■ DATA SHOWN
▬▬▬▬▬▬▬▬▬▬

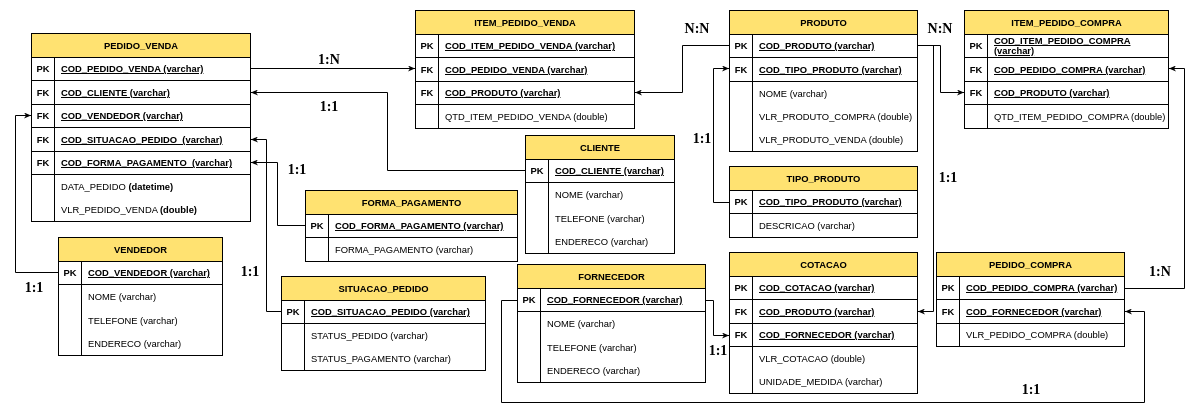
<!DOCTYPE html>
<html lang="pt-BR">
<head>
<meta charset="utf-8">
<title>Modelo de dados: pedidos de venda e compra</title>
<style>
:root { --paper: #fff; --ink: #000; --header: #ffe271; --row: 23.5px; }
* { box-sizing: border-box; margin: 0; padding: 0; }
body { width: 1200px; height: 418px; overflow: hidden; background: var(--paper); color: var(--ink); }
.diagram { position: relative; width: 1200px; height: 418px; overflow: hidden; font: 9.4px/11px "Liberation Sans", Arial, sans-serif; }
.connectors { position: absolute; left: 0; top: 0; }
.connectors polyline { fill: none; stroke: var(--ink); stroke-width: 1; marker-end: url(#arrow); }
.entity { position: absolute; left: var(--x); top: var(--y); width: var(--w); border: 1px solid var(--ink); border-bottom: 0; background: var(--paper); }
.entity h2 { display: flex; align-items: center; justify-content: center; height: var(--row); background: var(--header); border-bottom: 1px solid var(--ink); font-size: inherit; font-weight: 700; }
.row { display: grid; grid-template-columns: 23px 1fr; height: var(--row); }
.row > * { display: flex; align-items: center; min-width: 0; }
.row i { justify-content: center; border-right: 1px solid var(--ink); font-style: normal; font-weight: 700; }
.row span { padding-left: 6px; white-space: pre; }
.key { border-bottom: 1px solid var(--ink); }
.key span { font-weight: 700; text-decoration: underline; }
.row:last-child { border-bottom: 1px solid var(--ink); }
.row .wrapped { line-height: 10px; overflow: hidden; }
.cardinality { position: absolute; left: var(--x); top: var(--y); transform: translate(-50%, -50%); font: 700 14px/16px "Liberation Serif", "Times New Roman", serif; white-space: nowrap; }
</style>
</head>
<body>
<main class="diagram">

<section class="entity" style="--x:31px;--y:33px;--w:220px">
  <h2>PEDIDO_VENDA</h2>
  <div class="row key"><i>PK</i><span>COD_PEDIDO_VENDA (varchar)</span></div>
  <div class="row key"><i>FK</i><span>COD_CLIENTE (varchar)</span></div>
  <div class="row key"><i>FK</i><span>COD_VENDEDOR (varchar)</span></div>
  <div class="row key"><i>FK</i><span>COD_SITUACAO_PEDIDO  (varchar)</span></div>
  <div class="row key"><i>FK</i><span>COD_FORMA_PAGAMENTO  (varchar)</span></div>
  <div class="row"><i></i><span>DATA_PEDIDO <b>(datetime)</b></span></div>
  <div class="row"><i></i><span>VLR_PEDIDO_VENDA <b>(double)</b></span></div>
</section>

<section class="entity" style="--x:415px;--y:10px;--w:220px">
  <h2>ITEM_PEDIDO_VENDA</h2>
  <div class="row key"><i>PK</i><span>COD_ITEM_PEDIDO_VENDA (varchar)</span></div>
  <div class="row key"><i>FK</i><span>COD_PEDIDO_VENDA (varchar)</span></div>
  <div class="row key"><i>FK</i><span>COD_PRODUTO (varchar)</span></div>
  <div class="row"><i></i><span>QTD_ITEM_PEDIDO_VENDA (double)</span></div>
</section>

<section class="entity" style="--x:729px;--y:10px;--w:189px">
  <h2>PRODUTO</h2>
  <div class="row key"><i>PK</i><span>COD_PRODUTO (varchar)</span></div>
  <div class="row key"><i>FK</i><span>COD_TIPO_PRODUTO (varchar)</span></div>
  <div class="row"><i></i><span>NOME (varchar)</span></div>
  <div class="row"><i></i><span>VLR_PRODUTO_COMPRA (double)</span></div>
  <div class="row"><i></i><span>VLR_PRODUTO_VENDA (double)</span></div>
</section>

<section class="entity" style="--x:964px;--y:10px;--w:205px">
  <h2>ITEM_PEDIDO_COMPRA</h2>
  <div class="row key"><i>PK</i><span class="wrapped">COD_ITEM_PEDIDO_COMPRA<br>(varchar)</span></div>
  <div class="row key"><i>FK</i><span>COD_PEDIDO_COMPRA (varchar)</span></div>
  <div class="row key"><i>FK</i><span>COD_PRODUTO (varchar)</span></div>
  <div class="row"><i></i><span>QTD_ITEM_PEDIDO_COMPRA (double)</span></div>
</section>

<section class="entity" style="--x:525px;--y:135px;--w:150px">
  <h2>CLIENTE</h2>
  <div class="row key"><i>PK</i><span>COD_CLIENTE (varchar)</span></div>
  <div class="row"><i></i><span>NOME (varchar)</span></div>
  <div class="row"><i></i><span>TELEFONE (varchar)</span></div>
  <div class="row"><i></i><span>ENDERECO (varchar)</span></div>
</section>

<section class="entity" style="--x:305px;--y:190px;--w:213px">
  <h2>FORMA_PAGAMENTO</h2>
  <div class="row key"><i>PK</i><span>COD_FORMA_PAGAMENTO (varchar)</span></div>
  <div class="row"><i></i><span>FORMA_PAGAMENTO (varchar)</span></div>
</section>

<section class="entity" style="--x:729px;--y:166px;--w:189px">
  <h2>TIPO_PRODUTO</h2>
  <div class="row key"><i>PK</i><span>COD_TIPO_PRODUTO (varchar)</span></div>
  <div class="row"><i></i><span>DESCRICAO (varchar)</span></div>
</section>

<section class="entity" style="--x:58px;--y:237px;--w:165px">
  <h2>VENDEDOR</h2>
  <div class="row key"><i>PK</i><span>COD_VENDEDOR (varchar)</span></div>
  <div class="row"><i></i><span>NOME (varchar)</span></div>
  <div class="row"><i></i><span>TELEFONE (varchar)</span></div>
  <div class="row"><i></i><span>ENDERECO (varchar)</span></div>
</section>

<section class="entity" style="--x:281px;--y:276px;--w:205px">
  <h2>SITUACAO_PEDIDO</h2>
  <div class="row key"><i>PK</i><span>COD_SITUACAO_PEDIDO (varchar)</span></div>
  <div class="row"><i></i><span>STATUS_PEDIDO (varchar)</span></div>
  <div class="row"><i></i><span>STATUS_PAGAMENTO (varchar)</span></div>
</section>

<section class="entity" style="--x:517px;--y:264px;--w:189px">
  <h2>FORNECEDOR</h2>
  <div class="row key"><i>PK</i><span>COD_FORNECEDOR (varchar)</span></div>
  <div class="row"><i></i><span>NOME (varchar)</span></div>
  <div class="row"><i></i><span>TELEFONE (varchar)</span></div>
  <div class="row"><i></i><span>ENDERECO (varchar)</span></div>
</section>

<section class="entity" style="--x:729px;--y:252px;--w:189px">
  <h2>COTACAO</h2>
  <div class="row key"><i>PK</i><span>COD_COTACAO (varchar)</span></div>
  <div class="row key"><i>FK</i><span>COD_PRODUTO (varchar)</span></div>
  <div class="row key"><i>FK</i><span>COD_FORNECEDOR (varchar)</span></div>
  <div class="row"><i></i><span>VLR_COTACAO (double)</span></div>
  <div class="row"><i></i><span>UNIDADE_MEDIDA (varchar)</span></div>
</section>

<section class="entity" style="--x:936px;--y:252px;--w:189px">
  <h2>PEDIDO_COMPRA</h2>
  <div class="row key"><i>PK</i><span>COD_PEDIDO_COMPRA (varchar)</span></div>
  <div class="row key"><i>FK</i><span>COD_FORNECEDOR (varchar)</span></div>
  <div class="row"><i></i><span>VLR_PEDIDO_COMPRA (double)</span></div>
</section>

<svg class="connectors" width="1200" height="418" viewBox="0 0 1200 418" aria-hidden="true">
  <defs>
    <marker id="arrow" markerUnits="userSpaceOnUse" markerWidth="7" markerHeight="6" refX="7" refY="3" orient="auto">
      <path d="M0 0L7 3L0 6L2 3Z"/>
    </marker>
  </defs>
  <polyline points="251,68.5 415,68.5"/>
  <polyline points="525,170.5 387.5,170.5 387.5,92.5 251,92.5"/>
  <polyline points="58,272.5 15.5,272.5 15.5,115.5 31,115.5"/>
  <polyline points="281,311.5 266.5,311.5 266.5,139.5 251,139.5"/>
  <polyline points="305,225.5 277.5,225.5 277.5,162.5 251,162.5"/>
  <polyline points="729,45.5 682.5,45.5 682.5,92.5 635,92.5"/>
  <polyline points="918,45.5 940.5,45.5 940.5,92.5 964,92.5"/>
  <polyline points="918,45.5 933.5,45.5 933.5,311.5 918,311.5"/>
  <polyline points="729,202.5 713.5,202.5 713.5,68.5 729,68.5"/>
  <polyline points="706,300.5 713.5,300.5 713.5,335.5 729,335.5"/>
  <polyline points="517,300.5 501.5,300.5 501.5,402.5 1144.5,402.5 1144.5,311.5 1125,311.5"/>
  <polyline points="1125,288.5 1184.5,288.5 1184.5,68.5 1169,68.5"/>
</svg>

<b class="cardinality" style="--x:329px;--y:60px">1:N</b>
<b class="cardinality" style="--x:329px;--y:107px">1:1</b>
<b class="cardinality" style="--x:697px;--y:29px">N:N</b>
<b class="cardinality" style="--x:940px;--y:29px">N:N</b>
<b class="cardinality" style="--x:702px;--y:139px">1:1</b>
<b class="cardinality" style="--x:297px;--y:170px">1:1</b>
<b class="cardinality" style="--x:250px;--y:272px">1:1</b>
<b class="cardinality" style="--x:34px;--y:288px">1:1</b>
<b class="cardinality" style="--x:948px;--y:178px">1:1</b>
<b class="cardinality" style="--x:718px;--y:351px">1:1</b>
<b class="cardinality" style="--x:1160px;--y:272px">1:N</b>
<b class="cardinality" style="--x:1031px;--y:390px">1:1</b>

</main>
</body>
</html>
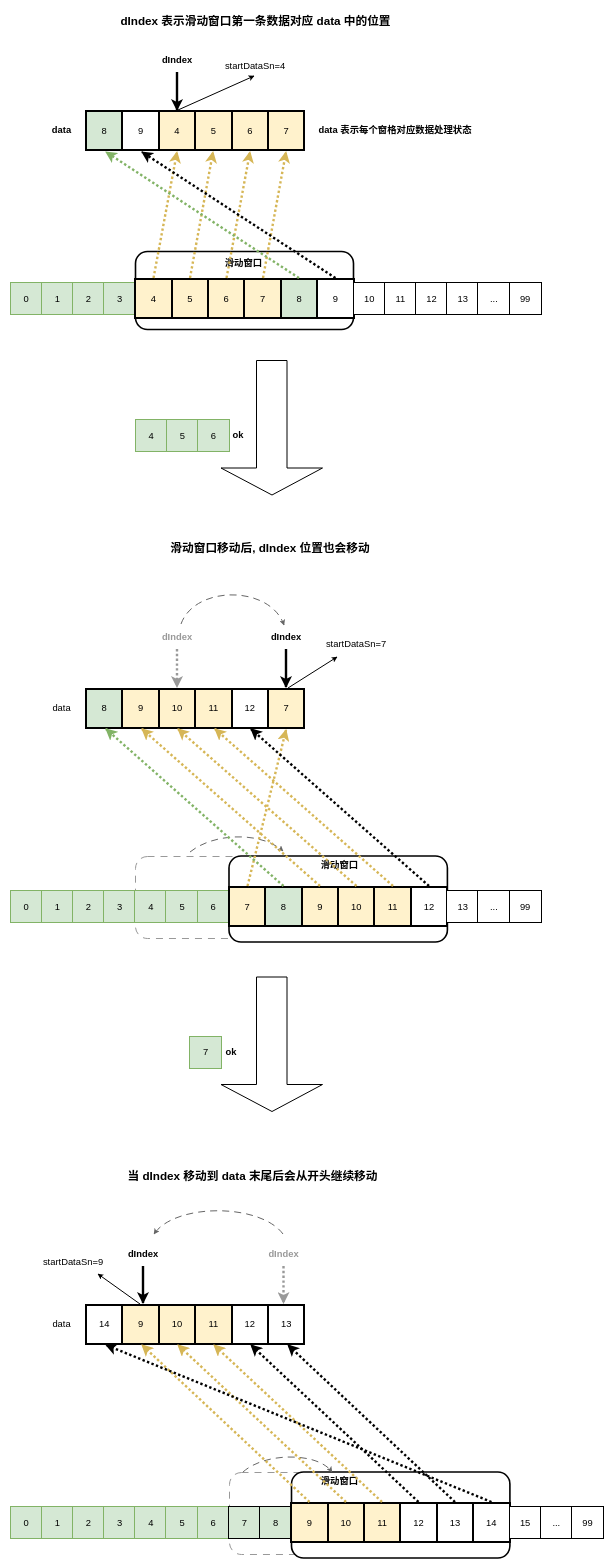
<!DOCTYPE html>
<html lang="zh-CN">
<head>
<meta charset="utf-8">
<title>滑动窗口 dIndex</title>
<style>
:root {
  --ink: #000;
  --paper: #fff;
  --done: #d5e8d4;
  --done-line: #82b366;
  --pending: #fff2cc;
  --pending-line: #d6b656;
  --faded: #999;
  --dash: #666;
}
* { box-sizing: border-box; margin: 0; padding: 0; }
html, body { width: 613px; height: 1568px; overflow: hidden; background: var(--paper); }
body { font: 9.4px/14px "Liberation Sans", "Noto Sans CJK SC", sans-serif; color: var(--ink); }
.diagram { position: relative; width: 613px; height: 1568px; }
.layer { position: absolute; left: 0; top: 0; }
.label, .title { position: absolute; left: var(--x); top: var(--y); transform: translate(-50%, -50%); white-space: nowrap; }
.title { font-size: 11.7px; line-height: 18px; font-weight: bold; }
.bold { font-weight: bold; }
.faded { color: var(--faded); font-weight: bold; }

.data, .strip, .acked { position: absolute; left: var(--x); top: var(--y); display: flex; align-items: center; }
.strip { left: 10.5px; height: 40px; }
.group { display: flex; }
.cell {
  width: 31.2px; height: 31px;
  display: flex; align-items: center; justify-content: center;
  background: var(--paper);
  outline: 1.6px solid var(--ink); outline-offset: -0.8px;
}
.data .cell, .window .cell { width: 36.4px; height: 39px; outline-width: 2.4px; outline-offset: -1.2px; }
.cell.done { background: var(--done); }
.cell.pending { background: var(--pending); }
.acked .cell, .passed .cell { background: var(--done); outline-color: var(--done-line); }
.passed .cell.recent { outline-color: var(--ink); }

.frame { fill: var(--paper); stroke: var(--ink); stroke-width: 1.6; }
.ghost { fill: none; stroke: var(--faded); stroke-width: 1; stroke-dasharray: 7 6; }
.block { fill: var(--paper); stroke: var(--ink); stroke-width: 1; }
.link { fill: none; stroke-width: 2.4; stroke-dasharray: 2.4 2.4; }
.gold { stroke: var(--pending-line); marker-end: url(#head-gold); }
.green { stroke: var(--done-line); marker-end: url(#head-green); }
.black { stroke: var(--ink); marker-end: url(#head-black); }
.gray { stroke: var(--faded); marker-end: url(#head-gray); }
.pointer { stroke: var(--ink); stroke-width: 2.4; marker-end: url(#head-black); }
.note { stroke: var(--ink); stroke-width: 1; marker-end: url(#head-note); }
.move { fill: none; stroke: var(--dash); stroke-width: 1; stroke-dasharray: 7 5; marker-end: url(#head-move); }
</style>
</head>
<body>
<main class="diagram">

  <svg class="layer" width="613" height="1568" viewBox="0 0 613 1568" aria-hidden="true">
    <rect class="frame" x="135.5" y="251.5" width="218" height="78" rx="12"/>
    <rect class="ghost" x="135.5" y="856.5" width="218" height="82" rx="12"/>
    <rect class="frame" x="229" y="856" width="218.4" height="86" rx="12"/>
    <rect class="ghost" x="229.5" y="1472.5" width="218" height="82" rx="12"/>
    <rect class="frame" x="291.5" y="1472" width="218.4" height="86" rx="12"/>
    <path id="next" class="block" d="M256.5 360.5H287V468H322.5L272 495L221 468H256.5Z"/>
    <use href="#next" y="616.5"/>
  </svg>

  <!-- Stage 1 -->
  <h2 class="title" style="--x:255.5px;--y:21px">dIndex 表示滑动窗口第一条数据对应 data 中的位置</h2>
  <span class="label bold" style="--x:177px;--y:60px">dIndex</span>
  <span class="label" style="--x:255px;--y:66px">startDataSn=4</span>
  <span class="label bold" style="--x:61.5px;--y:130px">data</span>
  <span class="label bold" style="--x:395px;--y:130px">data 表示每个窗格对应数据处理状态</span>
  <div class="data" style="--x:86px;--y:111px">
    <span class="cell done">8</span><span class="cell">9</span><span class="cell pending">4</span><span class="cell pending">5</span><span class="cell pending">6</span><span class="cell pending">7</span>
  </div>
  <span class="label bold" style="--x:243.5px;--y:263px">滑动窗口</span>
  <div class="strip" style="--y:278.5px">
    <div class="group passed"><span class="cell">0</span><span class="cell">1</span><span class="cell">2</span><span class="cell">3</span></div>
    <div class="group window"><span class="cell pending">4</span><span class="cell pending">5</span><span class="cell pending">6</span><span class="cell pending">7</span><span class="cell done">8</span><span class="cell">9</span></div>
    <div class="group"><span class="cell">10</span><span class="cell">11</span><span class="cell">12</span><span class="cell">13</span><span class="cell">...</span><span class="cell">99</span></div>
  </div>
  <div class="acked" style="--x:135.5px;--y:420px"><span class="cell">4</span><span class="cell">5</span><span class="cell">6</span></div>
  <span class="label bold" style="--x:238px;--y:435px">ok</span>

  <!-- Stage 2 -->
  <h2 class="title" style="--x:270px;--y:548px">滑动窗口移动后, dIndex 位置也会移动</h2>
  <span class="label faded" style="--x:177px;--y:637px">dIndex</span>
  <span class="label bold" style="--x:286px;--y:637px">dIndex</span>
  <span class="label" style="--x:356px;--y:644px">startDataSn=7</span>
  <span class="label" style="--x:61.5px;--y:708px">data</span>
  <div class="data" style="--x:86px;--y:688.5px">
    <span class="cell done">8</span><span class="cell pending">9</span><span class="cell pending">10</span><span class="cell pending">11</span><span class="cell">12</span><span class="cell pending">7</span>
  </div>
  <span class="label bold" style="--x:339.5px;--y:865px">滑动窗口</span>
  <div class="strip" style="--y:886.5px">
    <div class="group passed"><span class="cell">0</span><span class="cell">1</span><span class="cell">2</span><span class="cell">3</span><span class="cell">4</span><span class="cell">5</span><span class="cell">6</span></div>
    <div class="group window"><span class="cell pending">7</span><span class="cell done">8</span><span class="cell pending">9</span><span class="cell pending">10</span><span class="cell pending">11</span><span class="cell">12</span></div>
    <div class="group"><span class="cell">13</span><span class="cell">...</span><span class="cell">99</span></div>
  </div>
  <div class="acked" style="--x:190px;--y:1036.5px"><span class="cell">7</span></div>
  <span class="label bold" style="--x:231px;--y:1052px">ok</span>

  <!-- Stage 3 -->
  <h2 class="title" style="--x:252.5px;--y:1176px">当 dIndex 移动到 data 末尾后会从开头继续移动</h2>
  <span class="label bold" style="--x:143px;--y:1254px">dIndex</span>
  <span class="label faded" style="--x:283.5px;--y:1254px">dIndex</span>
  <span class="label" style="--x:73px;--y:1262px">startDataSn=9</span>
  <span class="label" style="--x:61.5px;--y:1324px">data</span>
  <div class="data" style="--x:86px;--y:1304.5px">
    <span class="cell">14</span><span class="cell pending">9</span><span class="cell pending">10</span><span class="cell pending">11</span><span class="cell">12</span><span class="cell">13</span>
  </div>
  <span class="label bold" style="--x:339.5px;--y:1481px">滑动窗口</span>
  <div class="strip" style="--y:1502.5px">
    <div class="group passed"><span class="cell">0</span><span class="cell">1</span><span class="cell">2</span><span class="cell">3</span><span class="cell">4</span><span class="cell">5</span><span class="cell">6</span><span class="cell recent">7</span><span class="cell recent">8</span></div>
    <div class="group window"><span class="cell pending">9</span><span class="cell pending">10</span><span class="cell pending">11</span><span class="cell">12</span><span class="cell">13</span><span class="cell">14</span></div>
    <div class="group"><span class="cell">15</span><span class="cell">...</span><span class="cell">99</span></div>
  </div>

  <svg class="layer" width="613" height="1568" viewBox="0 0 613 1568" aria-hidden="true">
    <defs>
      <path id="head" d="M12 6L0 0L3 6L0 12Z"/>
      <marker id="head-black" markerUnits="userSpaceOnUse" markerWidth="12" markerHeight="12" refX="11" refY="6" orient="auto"><use href="#head" fill="#000"/></marker>
      <marker id="head-gold" markerUnits="userSpaceOnUse" markerWidth="12" markerHeight="12" refX="11" refY="6" orient="auto"><use href="#head" fill="#d6b656"/></marker>
      <marker id="head-green" markerUnits="userSpaceOnUse" markerWidth="12" markerHeight="12" refX="11" refY="6" orient="auto"><use href="#head" fill="#82b366"/></marker>
      <marker id="head-gray" markerUnits="userSpaceOnUse" markerWidth="12" markerHeight="12" refX="11" refY="6" orient="auto"><use href="#head" fill="#999"/></marker>
      <marker id="head-note" markerUnits="userSpaceOnUse" viewBox="0 0 12 12" markerWidth="6" markerHeight="6" refX="11" refY="6" orient="auto"><use href="#head" fill="#000"/></marker>
      <marker id="head-move" markerUnits="userSpaceOnUse" viewBox="0 0 12 12" markerWidth="6" markerHeight="6" refX="11" refY="6" orient="auto"><use href="#head" fill="#666"/></marker>
    </defs>

    <g id="stage-1-links">
      <path class="pointer" d="M177 72V110"/>
      <path class="note" d="M178 110L254 76"/>
      <path class="link gold" d="M153.5 278L177 152"/>
      <path class="link gold" d="M190 278L213 152"/>
      <path class="link gold" d="M226.5 278L250 152"/>
      <path class="link gold" d="M263 278L286 152"/>
      <path class="link green" d="M299 278L106 152"/>
      <path class="link black" d="M335.5 278L142 152"/>
    </g>

    <g id="stage-2-links">
      <path class="move" d="M181 624C195 585 270 585 284 625"/>
      <path class="link gray" d="M177 649V687"/>
      <path class="pointer" d="M286 649V687"/>
      <path class="note" d="M288 688L337 657"/>
      <path class="move" d="M190 852C215 832 262 832 283 851"/>
      <path class="link gold" d="M247.5 886L286 730"/>
      <path class="link green" d="M283.5 886L106 729"/>
      <path class="link gold" d="M320 886L142 729"/>
      <path class="link gold" d="M356.5 886L178 729"/>
      <path class="link gold" d="M393 886L215 729"/>
      <path class="link black" d="M429 886L251 729"/>
    </g>

    <g id="stage-3-links">
      <path class="move" d="M283 1234C260 1203 175 1203 154 1234"/>
      <path class="pointer" d="M143 1266V1303"/>
      <path class="link gray" d="M283.5 1266V1303"/>
      <path class="note" d="M140 1304L98 1274"/>
      <path class="move" d="M243 1472C265 1452 318 1452 332 1472"/>
      <path class="link gold" d="M309.5 1502L142 1345"/>
      <path class="link gold" d="M346 1502L178 1345"/>
      <path class="link gold" d="M382 1502L214 1345"/>
      <path class="link black" d="M418.5 1502L251 1345"/>
      <path class="link black" d="M455 1502L288 1345"/>
      <path class="link black" d="M491.5 1502L106 1345"/>
    </g>
  </svg>
</main>
</body>
</html>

▬▬▬▬▬▬▬▬▬▬

■ PROBLEM REQUIREMENTS
From the records above, pull out each line that has "bottom".

■ EXERCISE SOLUTION
.entity { position: absolute; left: var(--x); top: var(--y); width: var(--w); border: 1px solid var(--ink); border-bottom: 0; background: var(--paper); }
.entity h2 { display: flex; align-items: center; justify-content: center; height: var(--row); background: var(--header); border-bottom: 1px solid var(--ink); font-size: inherit; font-weight: 700; }
.key { border-bottom: 1px solid var(--ink); }
.row:last-child { border-bottom: 1px solid var(--ink); }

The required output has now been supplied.